▶ WHAT TO PRODUCE:
Count the lines below that contain "size". Answer with the number alone.

▶ ENTRIES PROVIDED:
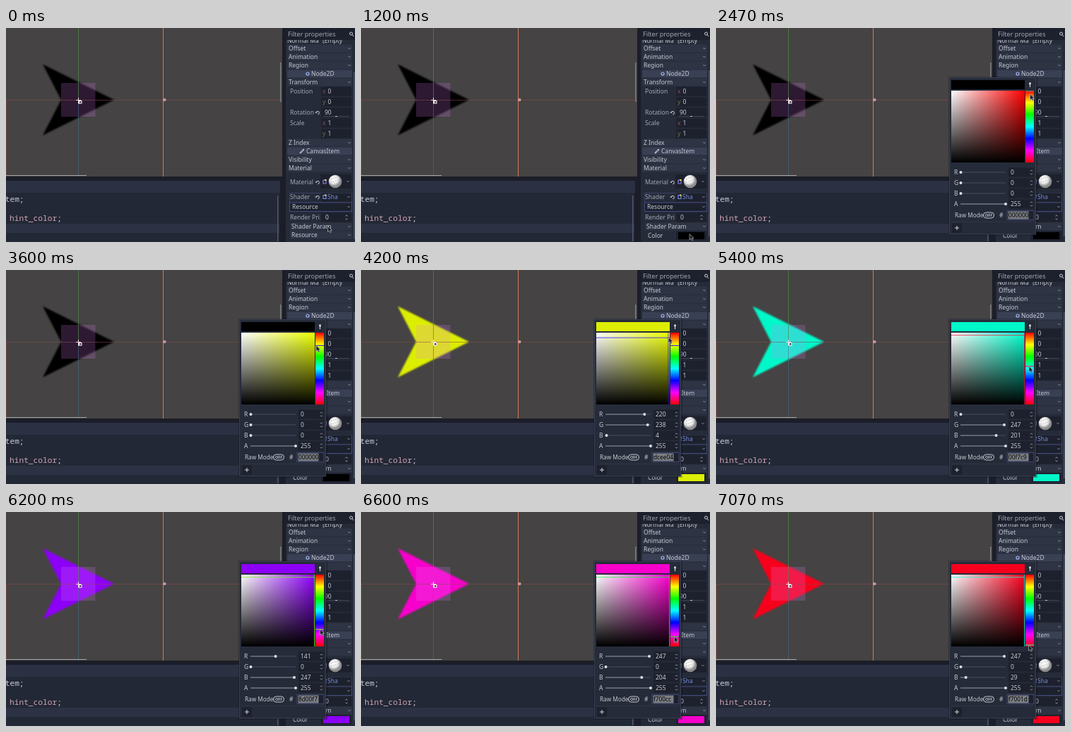
An HTML page for the animation above (7130 ms loop, 494 px wide and 304 px high).

```html
<!DOCTYPE html>
<html lang="en">
<head>
<meta charset="utf-8">
<title>Shader colour picker</title>
<style>
  html, body { margin: 0; width: 100%; height: 100%; overflow: hidden; background: #262b39; }
  svg { display: block; width: 494px; height: 304px; }
  text { font: 8.5px "Noto Sans", "Open Sans", sans-serif; fill: #c5c9d2; white-space: pre; }
  .code { font: 11.2px "Noto Sans Mono", "DejaVu Sans Mono", monospace; }
</style>
</head>
<body>
<svg id="stage" viewBox="0 0 494 304" xmlns="http://www.w3.org/2000/svg"></svg>
<script>
const LOOP = 7130;
const FIELD = '#1d212d', HEAD = '#2e3444', PANEL = '#262b39', EDGE = '#1b1e28';
const SQUARE = { x: 333, y: 89, w: 104, h: 102 };
const HUE = { x: 438, y: 89, w: 12, h: 102 };
const EXPAND = 270, OPEN = 1400, PICK = [3870, 4270], HUE_DRAG = [2870, 3600, 4670];

// Pointer tip: time, x, y
const PATH = [
  [0, 455.5, 281.5], [530, 455.5, 281.5], [730, 457, 290], [870, 457.5, 292], [1000, 457.5, 292],
  [1330, 470, 293], [1400, 470, 293], [1730, 450, 262], [1800, 450, 262], [2470, 444.5, 94],
  [2530, 444.5, 94], [2730, 444, 92.5], [2870, 444, 92.5], [3530, 440, 107], [3600, 439, 107.3],
  [3870, 428, 112], [4270, 437, 92.2], [4330, 437, 92.2], [4600, 443, 101], [4930, 443, 104.56],
  [5130, 443, 115], [5400, 443, 136.83], [5800, 443, 151], [6200, 444.5, 166.7], [7070, 442.5, 189], [7130, 442.5, 189]
];

const rect = (x, y, w, h, fill, more = '') =>
  `<rect x="${x}" y="${y}" width="${w}" height="${h}" fill="${fill}" ${more}/>`;
const line = (d, color, width = 1, more = '') =>
  `<path d="${d}" fill="none" stroke="${color}" stroke-width="${width}" ${more}/>`;
const text = (x, y, s, more = '') => `<text x="${x}" y="${y + 3}" ${more}>${s}</text>`;
const chevron = (x, y) => line(`M${x - 1.6} ${y - .8}l1.6 1.6l1.6 -1.6`, '#9aa0ae', .9);
const spinner = (x, y) => line(`M${x - 1.5} ${y - 1.6}l1.5 -1.6l1.5 1.6M${x - 1.5} ${y + 1.6}l1.5 1.6l1.5 -1.6`, '#a4a9b6', .9);
const reset = (x, y) => line(`M${x - 2} ${y + .5}a2.2 2.2 0 1 1 2.2 2.2M${x - 3.3} ${y - .6}l1.3 1.5l1.3 -1.5`, '#d5d8df', .9);
const section = (y, s, x = 400) => rect(x - 2, y - 5.5, 490 - x + 2, 11, HEAD) + text(x, y, s) + chevron(486, y);
const category = (y, s, x) => rect(398, y - 5.5, 92, 11, '#394054') + text(x, y, s);
const field = (y, value, axis, color) =>
  rect(446, y - 6.5, 43, 13, FIELD) + text(448, y, axis, `style="fill:${color}"`) + text(455.5, y, value);

function viewport() {
  return rect(0, 0, 391, 211, '#454343')
    + '<path id="arrow" d="M52 51.5L153 102L52 152.5L78 102Z" filter="url(#soft)"/>'
    + rect(78, 78, 48.5, 48, '#e17dfa', 'opacity=".2"')
    + line('M0 102.5H391', '#8f4a50', 1, 'opacity=".55"')
    + line('M102.5 0V102', '#4f8a4a', 1, 'opacity=".7"')
    + line('M102.5 102V211', '#46718c', 1, 'opacity=".6"')
    + line('M.5 102V211', '#8c4a50', 1, 'opacity=".6"')
    + line('M222.5 0V211', '#cf7a55')
    + '<circle cx="224.5" cy="102" r="1.6" fill="#c77f8c" stroke="#e8ccd2" stroke-width=".8"/>'
    + line('M99 102.5H106M102.5 99V106', '#ecd3dc', 1.1)
    + rect(103.5, 103.5, 3.5, 3.5, '#4a4048', 'stroke="#fff"') + rect(102, 106, 2, 1.5, '#e8dfe6');
}

function viewportBars() {
  return rect(388, 49, 1.5, 56, '#7d7e83') + rect(0, 209, 114, 1, '#a3a6a6');
}

function codeEditor() {
  return rect(0, 211, 396, 93, EDGE) + rect(0, 217, 388, 17, '#2b3142')
    + rect(0, 234, 387, 70, '#232836') + rect(0, 278, 387, 13, '#2c3243')
    + '<text class="code" x="-1.3" y="247">tem;</text>'
    + '<text class="code" x="5" y="274"><tspan fill="#d0a4b2">hint_color</tspan>;</text>'
    + rect(384, 238, 1.5, 65, '#4f566c');
}

function inspector() {
  let out = rect(391, 0, 5, 304, EDGE) + rect(396, 0, 98, 304, PANEL)
    + text(398, 18, 'Normal Ma') + text(448, 18, '[Empty')
    + rect(396, 0, 98, 17, FIELD)
    + text(399, 9, 'Filter properties', 'style="font-size:9px;fill:#a0a6b3"')
    + '<circle cx="488.5" cy="8" r="2" fill="none" stroke="#d0d3da"/>' + line('M490 9.5l2 2.5', '#d0d3da');
  out += [[29, 'Offset'], [41, 'Animation'], [53, 'Region'], [77, 'Transform'],
    [163, 'Z Index'], [187, 'Visibility'], [199, 'Material']].map(r => section(...r)).join('');
  out += category(65, 'Node2D', 432) + '<circle cx="427" cy="65" r="2" fill="none" stroke="#a5b7f3" stroke-width="1.2"/>'
    + category(175, 'CanvasItem', 425) + line('M416 178l1 -2l4 -4l1 1l-4 4z', '#d9dce3', 1);
  out += [[90, 'Position'], [120, 'Rotation'], [135, 'Scale'], [219, 'Material'], [240, 'Shader'], [269, 'Render Pri']]
    .map(([y, s]) => text(402, y, s, 'style="fill:#a2a8b5"')).join('');
  for (const [y, v] of [[90, 0], [135, 1]])
    out += field(y, v, 'x', '#84505a') + field(y + 15, v, 'y', '#657a4a');
  out += reset(441, 120) + rect(446, 113.5, 43, 13, FIELD) + text(451, 120, '90')
    + rect(449, 125, 37, 1, '#3f4659') + rect(466, 125, 3, 1, '#c5c8cf');
  out += reset(441, 219) + rect(445, 208, 44, 20, FIELD) + line('M449 216h4v5h-4z', '#8f7ff0', 1.2) + rect(451, 215, 2.5, 2, '#e8d35c')
    + '<circle cx="466" cy="218" r="9.3" fill="url(#ball)"/>'
    + line('M460 215l11 -4M460 219l13 -4M462 223l11 -4', '#a5a5a5', .7, 'stroke-dasharray="1.5 1.5"') + chevron(484, 218);
  out += line('M401.5 261V234.5H489.5V261', '#394162') + reset(441, 240) + rect(446, 234.5, 43, 12, FIELD)
    + line('M449 237.5h4v5h-4z', '#7d8cf0', 1.2) + rect(451, 236.5, 2.5, 2, '#e8d35c')
    + text(455, 240, 'Sha', 'style="fill:#7590e0"') + chevron(485, 240)
    + rect(401.5, 248, 88, 12.5, FIELD, 'stroke="#434c80"') + text(405, 254, 'Resource') + chevron(485, 254);
  out += rect(446, 262.5, 43, 13, FIELD) + text(452, 269, '0') + spinner(482, 269);
  out += section(282, 'Shader Param', 404)
    + `<g id="collapsed">${section(294, 'Resource', 404)}${rect(492, 62, 1.5, 238, '#4f566c')}</g>`
    + `<g id="expanded">${text(406, 295, 'Color')}${rect(446, 288.5, 43, 13, FIELD)}`
    + `${rect(449, 290, 37, 10, '#000', 'id="swatch"')}${rect(492, 60, 1.5, 236, '#4f566c')}</g>`;
  return out;
}

function channel(name, i) {
  const y = 205 + i * 15;
  return text(337, y, name) + rect(346, y - .5, 64, 1, '#474e61')
    + rect(346, y - .5, 0, 1, '#858b9a', `id="track${name}"`)
    + `<circle id="knob${name}" cx="346" cy="${y}" r="2" fill="#dfe1e6"/>`
    + rect(414, y - 6.5, 36, 13, FIELD) + text(417, y, '0', `id="value${name}"`) + spinner(446.5, y);
}

function picker() {
  const { x, y, w, h } = SQUARE;
  return '<g id="picker">' + rect(329, 69, 126, 226, '#000', 'opacity=".25"')
    + rect(330.5, 70.5, 122, 222.5, PANEL, 'stroke="#394055"')
    + rect(333, 74, 104, 13, '#000', 'id="preview"')
    + line('M444.5 77.5V80.5', '#fff', 2.2) + line('M444.5 80.5V84', '#e0e2e8', 1.1)
    + rect(x, y, w, h, '#f00', 'id="pure"') + rect(x, y, w, h, 'url(#toWhite)') + rect(x, y, w, h, 'url(#toBlack)')
    + '<path id="cross" fill="none" opacity=".75" clip-path="url(#inside)"/>'
    + rect(HUE.x, HUE.y, HUE.w, HUE.h, 'url(#rainbow)') + '<path id="hueMark" fill="none" clip-path="url(#inside)"/>'
    + [...'RGBA'].map(channel).join('')
    + text(338, 266, 'Raw Mode', 'style="font-size:8.2px"')
    + rect(378.5, 262, 15, 8, 'none', 'rx="4" stroke="#c5c9d2"')
    + text(381, 265.3, 'OFF', 'style="font-size:5.4px;font-weight:700"') + text(401, 266, '#')
    + rect(412, 259.5, 38, 13, FIELD, 'stroke="#454f80" stroke-width=".8"')
    + rect(413.5, 260.5, 29, 11, '#7d8086') + text(414, 266, '000000', 'id="hex" style="font-size:8.3px;fill:#000"')
    + line('M333 275.5H450', '#30364a') + rect(334, 277.5, 14, 13, FIELD)
    + line('M338 284H344M341 281V287', '#d5d8df') + '</g>';
}

const stops = list => list.map(([at, color, alpha = 1]) =>
  `<stop offset="${at}" stop-color="${color}" stop-opacity="${alpha}"/>`).join('');
const gradient = (id, down, list) =>
  `<linearGradient id="${id}" x2="${down ? 0 : 1}" y2="${down ? 1 : 0}">${stops(list)}</linearGradient>`;

document.getElementById('stage').innerHTML = '<defs>'
  + '<filter id="soft"><feGaussianBlur stdDeviation=".9"/></filter>'
  + `<clipPath id="inside">${rect(SQUARE.x, SQUARE.y, HUE.x + HUE.w - SQUARE.x, SQUARE.h, '#000')}</clipPath>`
  + gradient('toWhite', false, [[0, '#fff'], [1, '#fff', 0]])
  + gradient('toBlack', true, [[0, '#000', 0], [1, '#000']])
  + gradient('rainbow', true, ['#f00', '#ff0', '#0f0', '#0ff', '#00f', '#f0f', '#f00'].map((c, i) => [i / 6, c]))
  + `<radialGradient id="ball" cx=".4" cy=".35">${stops([[0, '#fff'], [.65, '#e8e8e8'], [1, '#8d8d8d']])}</radialGradient>`
  + '</defs>' + viewport() + codeEditor() + viewportBars() + inspector() + picker()
  + '<path id="pointer" d="M0 0V8.2L2 6.4L3.4 9.2L4.9 8.5L3.6 5.8H6Z" fill="#1a1c22" stroke="#b4b7be" stroke-width=".7"/>';

const el = id => document.getElementById(id);
const set = (id, attrs) => { for (const k in attrs) el(id).setAttribute(k, attrs[k]); };
const clamp = v => Math.min(1, Math.max(0, v));
const css = rgb => `rgb(${rgb})`;
const invert = rgb => rgb.map(c => 255 - c);

function pointerAt(t) {
  const i = Math.max(1, PATH.findIndex(p => p[0] >= t));
  const [a, b] = [PATH[i - 1], PATH[i]];
  const f = clamp((t - a[0]) / (b[0] - a[0]));
  return [a[1] + (b[1] - a[1]) * f, a[2] + (b[2] - a[2]) * f];
}

function hueAt(t) {
  const [start, end, again] = HUE_DRAG;
  if (t < start) return 0;
  const y = pointerAt(t >= again ? t : Math.min(t, end))[1];
  return clamp((y - HUE.y) / HUE.h) * 360;
}

function shadeAt(t) {
  if (t < PICK[0]) return [0, 0];
  const [x, y] = pointerAt(Math.min(t, PICK[1]));
  return [clamp((x - SQUARE.x) / SQUARE.w), clamp(1 - (y - SQUARE.y) / SQUARE.h)];
}

function hsv(h, s, v) {
  return [5, 3, 1].map(n => {
    const k = (n + h / 60) % 6;
    return Math.round(255 * v * (1 - s * clamp(Math.min(k, 4 - k))));
  });
}

function render(t) {
  const hue = hueAt(t), [s, v] = shadeAt(t);
  const rgb = hsv(hue, s, v), pure = hsv(hue, 1, 1), [px, py] = pointerAt(t);
  const show = (id, on) => set(id, { visibility: on ? 'visible' : 'hidden' });
  show('collapsed', t < EXPAND);
  show('expanded', t >= EXPAND);
  show('picker', t >= OPEN);
  for (const id of ['arrow', 'swatch', 'preview']) set(id, { fill: css(rgb) });
  set('pure', { fill: css(pure) });

  const { x, y, w, h } = SQUARE;
  const cx = x + s * w - .5, cy = y + (1 - v) * h + .5;
  set('cross', { d: `M${cx} ${y}v${h}M${x} ${cy}h${w}`, stroke: css(invert(rgb)) });
  set('hueMark', { d: `M${HUE.x} ${HUE.y + hue / 360 * HUE.h}h${HUE.w}`, stroke: css(invert(pure)) });

  [...rgb, 255].forEach((c, i) => {
    const name = 'RGBA'[i], offset = c / 255 * 63.5;
    set('track' + name, { width: offset });
    set('knob' + name, { cx: 346.5 + offset });
    el('value' + name).textContent = c;
  });
  el('hex').textContent = rgb.map(c => c.toString(16).padStart(2, '0')).join('');
  set('pointer', { transform: `translate(${px} ${py})` });
}

function tick(now) {
  const step = Math.floor((Math.max(0, now - start) % LOOP + 4) * 15 / 1000);
  render(Math.min(7070, Math.round(step * 20 / 3) * 10));
  requestAnimationFrame(tick);
}
const start = performance.now();
render(0);
requestAnimationFrame(tick);
</script>
</body>
</html>
```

▶ SOLUTION BELOW:
4